Photography is far from merely pressing the shutter; it encompasses so many people’s skills. So, what can you do to help yourself feel more comfortable working with strangers?
Based on my personality, there is no surprise that I enjoy wedding and street photography, where I focus on documenting the right moments and creating a visual narrative of what I am seeing and experiencing, which means intense one-on-one interaction is a miniscule part of it.
However, when I am shooting models or clients in a more personal way, such as intimate boudoir or sensual portraiture, I feel like I need to focus more on mentally preparing myself than worrying about the actual technicalities of the shoot. If you’re the same as me and enjoy the creative process, but feel anxious just thinking about photographing someone in a one-on-one situation, what steps can you take to make it a positive experience?
Every photographer has their own rituals and ways of preparing for a shoot, and whatever they are, I believe they’re an integral part of ensuring we’re feeling our best before the shoot. For example, because I often end up running around and tiring myself out during a shoot, I like to decide on the clothes I’ll be wearing for maximum comfort and confidence. Equally, there’s nothing I dislike more than rushing, so I always go over my equipment a few times to check I’ve got everything I might need and everything has been charged up and is accessible. It may seem obvious to many, but having these little rituals can really enhance how you feel at the start of your session.
Photography to me is not a technical exercise; therefore, I find it crucial to ease myself and my model into the shoot by having generic conversation with a cup of tea or coffee beforehand. To me, this pre-shoot bonding has always been important in slowly creating a good rapport, and the conversation doesn’t necessarily have to revolve around the shoot. I like to get to know my models and clients, and finding something in common or simply sharing stories about my experiences helps me slow down tremendously. Not just that, it also acts as a warmup for the model before jumping in front of the camera and helps me observe their personality and body language.
Unless I’m outdoors, music is a must for me. Finding the right playlist that brings out the mood for the shoot has become a ritual for me, because while it can help the model to relax and move their body in the rhythm, it also helps me enjoy the shooting process more. Having that sound in the background allows me to focus on shooting, instead of feeling like I have got to keep up the tempo and continue converse. Sometimes, even familiar playlists can help me slow myself down and remind me that everything is fine, I just need to relax myself a bit more.

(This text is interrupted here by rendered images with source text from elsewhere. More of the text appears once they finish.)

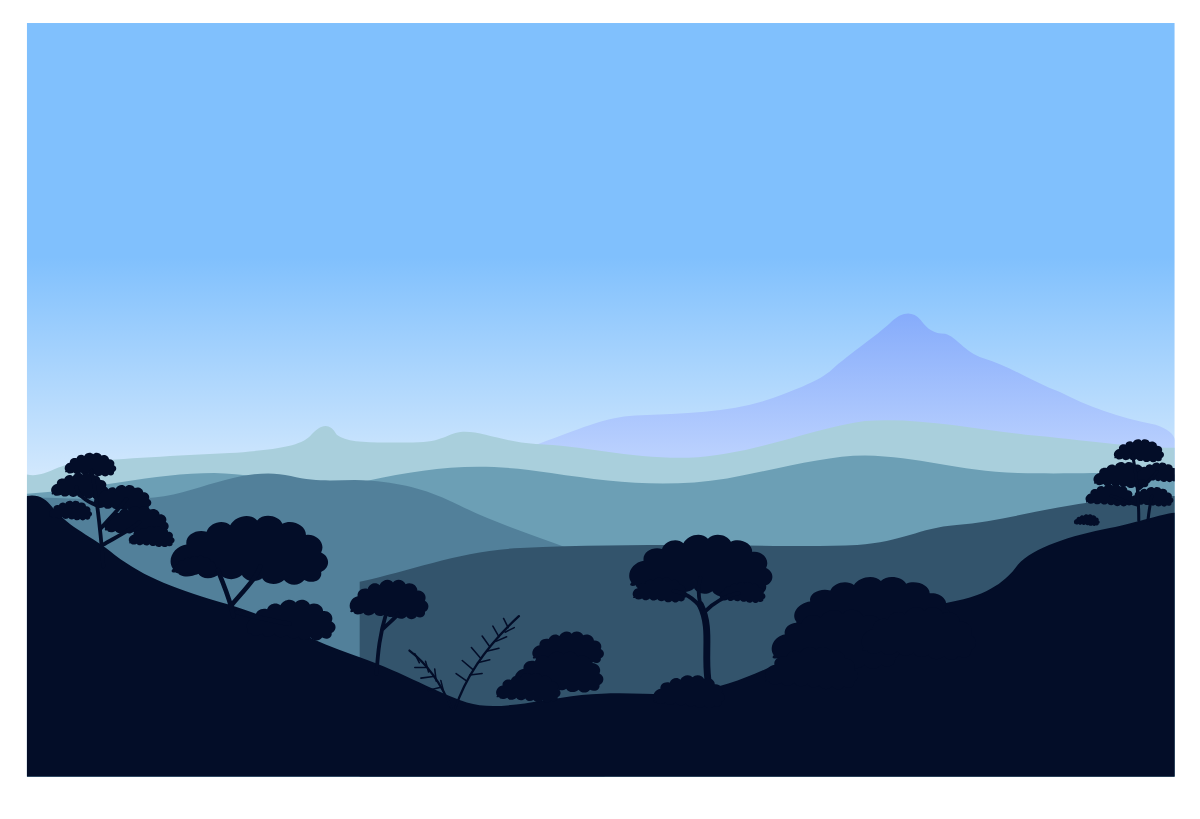
<!DOCTYPE html>
<html lang="en">
<head>
<meta charset="utf-8">
<title>Blue Valley Landscape</title>
<link rel="stylesheet" href="https://fonts.googleapis.com/css2?family=Inter&display=swap">
<style>
  :root {
    --paper: #ffffff;
    --sky-top: #80c0fd;
    --sky-low: #d2e8fd;
    --peak-top: #86acfb;
    --peak-low: #b9d0fe;
    --ridge-pale: #a9cfdc;
    --ridge-mid: #6c9fb5;
    --ridge-slate: #52809a;
    --ridge-deep: #33546c;
    --forest: #030d28;
  }
  html, body {
    margin: 0;
    width: 1200px;
    height: 819px;
    overflow: hidden;
    background: var(--paper);
    font-family: "Inter", sans-serif;
  }
  .landscape { display: block; width: 1200px; height: 819px; }
  .sky-top { stop-color: var(--sky-top); }
  .sky-low { stop-color: var(--sky-low); }
  .peak-top { stop-color: var(--peak-top); }
  .peak-low { stop-color: var(--peak-low); }
  .ridge-pale { fill: var(--ridge-pale); }
  .ridge-mid { fill: var(--ridge-mid); }
  .ridge-slate { fill: var(--ridge-slate); }
  .ridge-deep { fill: var(--ridge-deep); }
  .forest { fill: var(--forest); }
  .forest-line { stroke: var(--forest); fill: none; stroke-linecap: round; }
</style>
</head>
<body>
<svg class="landscape" viewBox="0 0 1568 1070" role="img" aria-label="Misty blue mountain valley with silhouetted trees">
  <defs>
    <linearGradient id="sky-gradient" gradientUnits="userSpaceOnUse" x1="0" y1="30" x2="0" y2="1015">
      <stop offset="0" class="sky-top"/>
      <stop offset="0.31" class="sky-top"/>
      <stop offset="0.6" class="sky-low"/>
      <stop offset="1" class="sky-low"/>
    </linearGradient>
    <linearGradient id="peak-gradient" gradientUnits="userSpaceOnUse" x1="0" y1="410" x2="0" y2="590">
      <stop offset="0" class="peak-top"/>
      <stop offset="1" class="peak-low"/>
    </linearGradient>
    <clipPath id="frame-clip"><rect x="35" y="30" width="1500" height="985"/></clipPath>
    <path id="canopy" d="M-90 20 C-98 8 -88 -8 -74 -10 C-76 -22 -62 -30 -50 -26 C-46 -38 -30 -42 -22 -34 C-16 -46 2 -50 10 -40 C18 -50 36 -46 40 -36 C52 -42 68 -34 68 -22 C80 -24 92 -12 86 0 C98 6 96 20 86 24 C88 34 76 40 66 34 C60 42 48 42 42 34 C34 42 20 40 16 32 C8 38 -4 36 -8 28 C-16 36 -30 34 -34 26 C-42 34 -56 34 -60 26 C-70 32 -84 30 -84 24 C-90 26 -94 24 -90 20 Z"/>
  </defs>

  <g clip-path="url(#frame-clip)">
    <rect class="sky" x="35" y="30" width="1500" height="985" fill="url(#sky-gradient)"/>

    <path class="far-peak" fill="url(#peak-gradient)" d="M690 585 C760 560 790 545 830 543 C900 540 960 538 1010 520 C1050 505 1075 495 1090 480 C1120 455 1150 435 1165 420 C1178 408 1192 405 1203 418 C1212 430 1220 436 1235 436 C1250 440 1260 460 1285 468 C1320 478 1350 500 1385 512 C1420 530 1460 545 1510 555 C1525 560 1535 568 1535 575 L1535 700 L690 700 Z"/>

    <path class="ridge-pale" d="M35 620 C60 625 75 605 110 603 C160 600 230 595 300 592 C350 588 390 585 405 570 C418 555 430 550 440 568 C455 580 490 578 540 578 C580 578 585 565 605 564 C630 563 660 578 700 580 C760 582 830 600 900 598 C980 595 1060 560 1130 550 C1200 545 1270 560 1340 568 C1420 575 1480 585 1535 585 L1535 1015 L35 1015 Z"/>

    <path class="ridge-mid" d="M35 645 C120 640 200 618 280 618 C350 620 420 640 480 628 C560 612 620 602 720 618 C800 630 870 638 950 625 C1020 612 1080 595 1130 595 C1200 596 1250 615 1330 618 C1420 620 1480 615 1535 620 L1535 1015 L35 1015 Z"/>

    <path class="ridge-slate" d="M35 650 C110 650 190 660 250 640 C300 625 340 612 380 622 C420 632 450 625 485 628 C530 632 560 640 600 660 C660 690 720 705 790 735 L790 1015 L35 1015 Z"/>

    <path class="ridge-deep" d="M470 760 C540 745 600 720 680 716 C760 712 830 712 900 712 C980 712 1060 715 1120 712 C1180 708 1200 690 1250 686 C1300 682 1350 668 1400 660 C1450 652 1500 650 1535 648 L1535 1015 L470 1015 Z"/>

    <path class="forest ground" d="M35 648 C50 645 60 652 68 662 C90 690 120 700 150 725 C190 755 230 770 300 790 C360 808 400 835 460 855 C520 875 560 900 610 918 C650 930 700 915 760 908 C820 902 860 910 900 905 C950 898 990 880 1030 860 C1080 830 1150 805 1250 785 C1300 775 1320 752 1330 738 C1350 715 1400 700 1450 690 C1490 682 1515 672 1535 670 L1535 1015 L35 1015 Z"/>

    <g class="forest tree-left-tall">
      <use href="#canopy" transform="translate(118 608) scale(0.36)"/>
      <use href="#canopy" transform="translate(104 636) scale(0.4)"/>
      <use href="#canopy" transform="translate(160 652) scale(0.4)"/>
      <use href="#canopy" transform="translate(178 682) scale(0.45)"/>
      <use href="#canopy" transform="translate(198 702) scale(0.32)"/>
      <use href="#canopy" transform="translate(92 668) scale(0.3)"/>
    </g>
    <path class="forest-line tree-left-trunks" stroke-width="5" d="M135 740 C132 700 128 660 120 615 M132 690 C150 670 160 660 165 652 M134 712 C155 700 175 690 182 682 M126 660 C112 655 100 645 100 636"/>

    <g class="forest tree-broad-left">
      <use href="#canopy" transform="translate(325 722) scale(1.1 1.05)"/>
      <use href="#canopy" transform="translate(380 812) scale(0.62)"/>
      <use href="#canopy" transform="translate(255 740) scale(0.3)"/>
    </g>
    <path class="forest-line broad-left-trunk" stroke-width="6" d="M305 805 C300 780 290 760 285 745 M303 790 C320 770 335 755 340 740 M310 800 C330 805 360 812 378 815"/>

    <g class="forest tree-slim">
      <use href="#canopy" transform="translate(508 785) scale(0.55 0.6)"/>
    </g>
    <path class="forest-line slim-trunk" stroke-width="5" d="M492 880 C494 850 496 830 505 800 M500 822 C510 812 516 808 520 802"/>

    <g class="fern">
      <path class="forest-line" stroke-width="3" d="M595 925 C610 880 640 840 678 805"/>
      <path class="forest-line" stroke-width="2" d="M610 890 l-14 -10 M618 875 l-14 -12 M628 860 l-12 -14 M640 845 l-10 -14 M652 832 l-8 -14 M664 820 l-6 -12 M614 882 l16 -2 M624 866 l16 -4 M636 851 l16 -4 M648 838 l14 -6 M660 826 l12 -6"/>
      <path class="forest-line" stroke-width="3" d="M590 925 C575 890 555 865 535 850"/>
      <path class="forest-line" stroke-width="2" d="M580 905 l-4 -16 M570 890 l-2 -16 M560 878 l-4 -14 M548 866 l-6 -12 M576 898 l-16 4 M566 884 l-16 2 M556 872 l-14 0"/>
    </g>

    <g class="forest shrub-center">
      <use href="#canopy" transform="translate(742 848) scale(0.5)"/>
      <use href="#canopy" transform="translate(730 880) scale(0.62)"/>
      <use href="#canopy" transform="translate(690 900) scale(0.45)"/>
    </g>

    <g class="forest tree-umbrella">
      <use href="#canopy" transform="translate(915 742) scale(1.0 0.95)"/>
      <use href="#canopy" transform="translate(862 772) scale(0.38)"/>
      <use href="#canopy" transform="translate(970 775) scale(0.32)"/>
    </g>
    <path class="forest-line umbrella-trunk" stroke-width="9" d="M925 888 C920 850 930 820 915 790"/>
    <path class="forest-line umbrella-branches" stroke-width="5" d="M917 795 C905 780 895 775 880 772 M920 800 C935 785 950 778 965 775 M915 790 C912 775 912 765 915 755"/>

    <g class="forest thicket-right">
      <use href="#canopy" transform="translate(1140 795) scale(1.1 0.9)"/>
      <use href="#canopy" transform="translate(1092 838) scale(0.9)"/>
      <use href="#canopy" transform="translate(1060 875) scale(0.65)"/>
      <use href="#canopy" transform="translate(1200 830) scale(0.8)"/>
      <use href="#canopy" transform="translate(900 905) scale(0.5)"/>
    </g>

    <g class="forest tree-right-tall">
      <use href="#canopy" transform="translate(1488 590) scale(0.35)"/>
      <use href="#canopy" transform="translate(1466 622) scale(0.4)"/>
      <use href="#canopy" transform="translate(1512 618) scale(0.3)"/>
      <use href="#canopy" transform="translate(1450 648) scale(0.34)"/>
      <use href="#canopy" transform="translate(1505 650) scale(0.3)"/>
      <use href="#canopy" transform="translate(1420 680) scale(0.18)"/>
    </g>
    <path class="forest-line right-trunks" stroke-width="4" d="M1488 680 C1488 650 1485 620 1480 595 M1487 640 C1500 630 1508 622 1512 616 M1486 660 C1470 655 1460 650 1452 648 M1500 680 C1502 660 1505 650 1505 648"/>
  </g>
</svg>
</body>
</html>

I’m definitely not one to shoot continuously for hours, whether I am in front or behind the camera. I use small breaks throughout the shoot to make a cup of coffee while I upload a part of the shoot into Lightroom. Depending on the type of the shoot and whether I am shooting with a client or a model, I sometimes use this time to do a few quick edits, discuss the shoot with the model, learn more about the type of imagery they enjoy, and share my thoughts or ideas about the shoot.
Often I’d also show models some of the photography books I’ve made or acquired, because I enjoy exchanging thoughts with another creative as much as I enjoy the actual process of shooting. If it’s a collaboration, this is even more prevalent because I want us both to go away from the shoot feeling like we gained something; therefore, these small exchanges of conversations throughout the shoot allow me to collate and process my own thoughts and how I want to proceed with the shoot.
I’ve been in shoots where the photographer projects their self-consciousness onto everyone else involved, and I know what it feels like to be on the receiving end of it. When I photograph models, I try to focus on the positive and steer away from being critical of myself and of the model. It is important for me to keep the atmosphere warm, welcoming, and judgment free; therefore, I don’t point out anything negative about the model, but simply move on. If I’m not keen on their pose or the angle I am using, I simply move on by adjusting my way of shooting or suggesting a new idea for their posing. This way, I don’t bring attention to things that aren’t important in the long run but can greatly affect the other person’s mood and confidence, which in return, helps me focus on enjoying myself and being excited about the result and also cultivates a positive environment for artistic experimentation.
This doesn't mean, however, that I would ignore situations where a model is behaving rudely or obnoxiously, and if things weren’t working out for one reason or another, I’d simply say I think I’ve got enough images today.
The same way I warm up for the shoot, I also do a brief cooldown. Instead of waving my goodbyes to the model as soon as I put down my camera, I like to return back to normal by having a chat about the shoot, the work we created, and other generic topics. I find this to be a pleasant way of finishing a session, because creativity can be emotionally and physically exhausting, so it’s a way of ensuring we both go back to the regular world feeling refreshed and excited about the results and any potential future collaborations.
Do you have any tips for combating anxiety when working closely with people? Share with us!